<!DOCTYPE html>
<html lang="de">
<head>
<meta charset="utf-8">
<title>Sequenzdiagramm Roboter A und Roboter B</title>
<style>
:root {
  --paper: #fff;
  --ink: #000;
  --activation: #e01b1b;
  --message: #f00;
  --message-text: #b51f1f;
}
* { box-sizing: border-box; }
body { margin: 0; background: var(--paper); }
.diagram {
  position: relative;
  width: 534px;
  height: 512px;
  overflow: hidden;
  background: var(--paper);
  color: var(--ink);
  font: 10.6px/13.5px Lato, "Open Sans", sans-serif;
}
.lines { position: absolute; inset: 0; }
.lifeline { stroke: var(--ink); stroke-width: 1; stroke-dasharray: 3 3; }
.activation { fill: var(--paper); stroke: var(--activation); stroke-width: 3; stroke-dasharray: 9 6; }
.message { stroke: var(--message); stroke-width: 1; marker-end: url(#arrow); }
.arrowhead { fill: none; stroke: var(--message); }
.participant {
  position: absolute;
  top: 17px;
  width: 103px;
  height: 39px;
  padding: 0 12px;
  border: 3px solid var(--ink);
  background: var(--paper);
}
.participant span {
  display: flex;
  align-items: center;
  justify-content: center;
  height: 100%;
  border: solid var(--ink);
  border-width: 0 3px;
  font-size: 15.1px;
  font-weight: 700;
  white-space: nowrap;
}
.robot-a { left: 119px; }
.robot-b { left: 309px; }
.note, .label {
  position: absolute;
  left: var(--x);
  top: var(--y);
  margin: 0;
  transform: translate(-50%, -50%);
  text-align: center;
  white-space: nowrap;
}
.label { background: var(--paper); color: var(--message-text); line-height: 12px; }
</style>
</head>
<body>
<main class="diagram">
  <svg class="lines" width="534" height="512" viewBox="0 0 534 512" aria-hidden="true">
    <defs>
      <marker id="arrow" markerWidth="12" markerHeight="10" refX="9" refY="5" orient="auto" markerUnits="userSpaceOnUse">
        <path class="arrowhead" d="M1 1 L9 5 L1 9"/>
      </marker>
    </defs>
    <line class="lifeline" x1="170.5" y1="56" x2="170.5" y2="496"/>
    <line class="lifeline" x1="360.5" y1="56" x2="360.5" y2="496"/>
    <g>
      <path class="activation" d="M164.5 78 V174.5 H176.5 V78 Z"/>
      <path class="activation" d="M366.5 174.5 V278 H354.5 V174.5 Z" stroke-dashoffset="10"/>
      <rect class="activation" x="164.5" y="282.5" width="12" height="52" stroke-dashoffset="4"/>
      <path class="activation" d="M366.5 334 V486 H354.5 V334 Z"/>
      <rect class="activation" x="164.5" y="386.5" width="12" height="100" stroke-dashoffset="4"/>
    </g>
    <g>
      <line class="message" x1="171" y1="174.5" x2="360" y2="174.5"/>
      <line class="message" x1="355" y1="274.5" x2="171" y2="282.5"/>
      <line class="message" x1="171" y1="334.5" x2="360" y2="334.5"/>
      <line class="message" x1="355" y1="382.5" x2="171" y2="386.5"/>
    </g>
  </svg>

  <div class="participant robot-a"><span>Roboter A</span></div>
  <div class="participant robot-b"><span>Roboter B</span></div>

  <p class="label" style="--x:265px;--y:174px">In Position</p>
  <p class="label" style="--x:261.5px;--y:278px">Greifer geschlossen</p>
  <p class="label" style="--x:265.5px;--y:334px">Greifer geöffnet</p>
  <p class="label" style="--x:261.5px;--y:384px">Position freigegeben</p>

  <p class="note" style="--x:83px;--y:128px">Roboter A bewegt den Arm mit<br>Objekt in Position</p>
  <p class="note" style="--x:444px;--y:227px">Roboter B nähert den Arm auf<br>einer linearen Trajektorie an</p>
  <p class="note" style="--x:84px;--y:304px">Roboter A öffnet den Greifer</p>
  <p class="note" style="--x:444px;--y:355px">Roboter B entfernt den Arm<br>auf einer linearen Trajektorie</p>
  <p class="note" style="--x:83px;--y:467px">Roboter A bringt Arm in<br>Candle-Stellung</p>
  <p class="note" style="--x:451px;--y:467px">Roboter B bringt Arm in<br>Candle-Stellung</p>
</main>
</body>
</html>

#### PROBLEM TO WORK ON:
Every entry above should be retyped exactly as shown.

#### RESPONSE AREA:
<!DOCTYPE html>
<html lang="de">
<head>
<meta charset="utf-8">
<title>Sequenzdiagramm Roboter A und Roboter B</title>
<style>
:root {
  --paper: #fff;
  --ink: #000;
  --activation: #e01b1b;
  --message: #f00;
  --message-text: #b51f1f;
}
* { box-sizing: border-box; }
body { margin: 0; background: var(--paper); }
.diagram {
  position: relative;
  width: 534px;
  height: 512px;
  overflow: hidden;
  background: var(--paper);
  color: var(--ink);
  font: 10.6px/13.5px Lato, "Open Sans", sans-serif;
}
.lines { position: absolute; inset: 0; }
.lifeline { stroke: var(--ink); stroke-width: 1; stroke-dasharray: 3 3; }
.activation { fill: var(--paper); stroke: var(--activation); stroke-width: 3; stroke-dasharray: 9 6; }
.message { stroke: var(--message); stroke-width: 1; marker-end: url(#arrow); }
.arrowhead { fill: none; stroke: var(--message); }
.participant {
  position: absolute;
  top: 17px;
  width: 103px;
  height: 39px;
  padding: 0 12px;
  border: 3px solid var(--ink);
  background: var(--paper);
}
.participant span {
  display: flex;
  align-items: center;
  justify-content: center;
  height: 100%;
  border: solid var(--ink);
  border-width: 0 3px;
  font-size: 15.1px;
  font-weight: 700;
  white-space: nowrap;
}
.robot-a { left: 119px; }
.robot-b { left: 309px; }
.note, .label {
  position: absolute;
  left: var(--x);
  top: var(--y);
  margin: 0;
  transform: translate(-50%, -50%);
  text-align: center;
  white-space: nowrap;
}
.label { background: var(--paper); color: var(--message-text); line-height: 12px; }
</style>
</head>
<body>
<main class="diagram">
  <svg class="lines" width="534" height="512" viewBox="0 0 534 512" aria-hidden="true">
    <defs>
      <marker id="arrow" markerWidth="12" markerHeight="10" refX="9" refY="5" orient="auto" markerUnits="userSpaceOnUse">
        <path class="arrowhead" d="M1 1 L9 5 L1 9"/>
      </marker>
    </defs>
    <line class="lifeline" x1="170.5" y1="56" x2="170.5" y2="496"/>
    <line class="lifeline" x1="360.5" y1="56" x2="360.5" y2="496"/>
    <g>
      <path class="activation" d="M164.5 78 V174.5 H176.5 V78 Z"/>
      <path class="activation" d="M366.5 174.5 V278 H354.5 V174.5 Z" stroke-dashoffset="10"/>
      <rect class="activation" x="164.5" y="282.5" width="12" height="52" stroke-dashoffset="4"/>
      <path class="activation" d="M366.5 334 V486 H354.5 V334 Z"/>
      <rect class="activation" x="164.5" y="386.5" width="12" height="100" stroke-dashoffset="4"/>
    </g>
    <g>
      <line class="message" x1="171" y1="174.5" x2="360" y2="174.5"/>
      <line class="message" x1="355" y1="274.5" x2="171" y2="282.5"/>
      <line class="message" x1="171" y1="334.5" x2="360" y2="334.5"/>
      <line class="message" x1="355" y1="382.5" x2="171" y2="386.5"/>
    </g>
  </svg>

  <div class="participant robot-a"><span>Roboter A</span></div>
  <div class="participant robot-b"><span>Roboter B</span></div>

  <p class="label" style="--x:265px;--y:174px">In Position</p>
  <p class="label" style="--x:261.5px;--y:278px">Greifer geschlossen</p>
  <p class="label" style="--x:265.5px;--y:334px">Greifer geöffnet</p>
  <p class="label" style="--x:261.5px;--y:384px">Position freigegeben</p>

  <p class="note" style="--x:83px;--y:128px">Roboter A bewegt den Arm mit<br>Objekt in Position</p>
  <p class="note" style="--x:444px;--y:227px">Roboter B nähert den Arm auf<br>einer linearen Trajektorie an</p>
  <p class="note" style="--x:84px;--y:304px">Roboter A öffnet den Greifer</p>
  <p class="note" style="--x:444px;--y:355px">Roboter B entfernt den Arm<br>auf einer linearen Trajektorie</p>
  <p class="note" style="--x:83px;--y:467px">Roboter A bringt Arm in<br>Candle-Stellung</p>
  <p class="note" style="--x:451px;--y:467px">Roboter B bringt Arm in<br>Candle-Stellung</p>
</main>
</body>
</html>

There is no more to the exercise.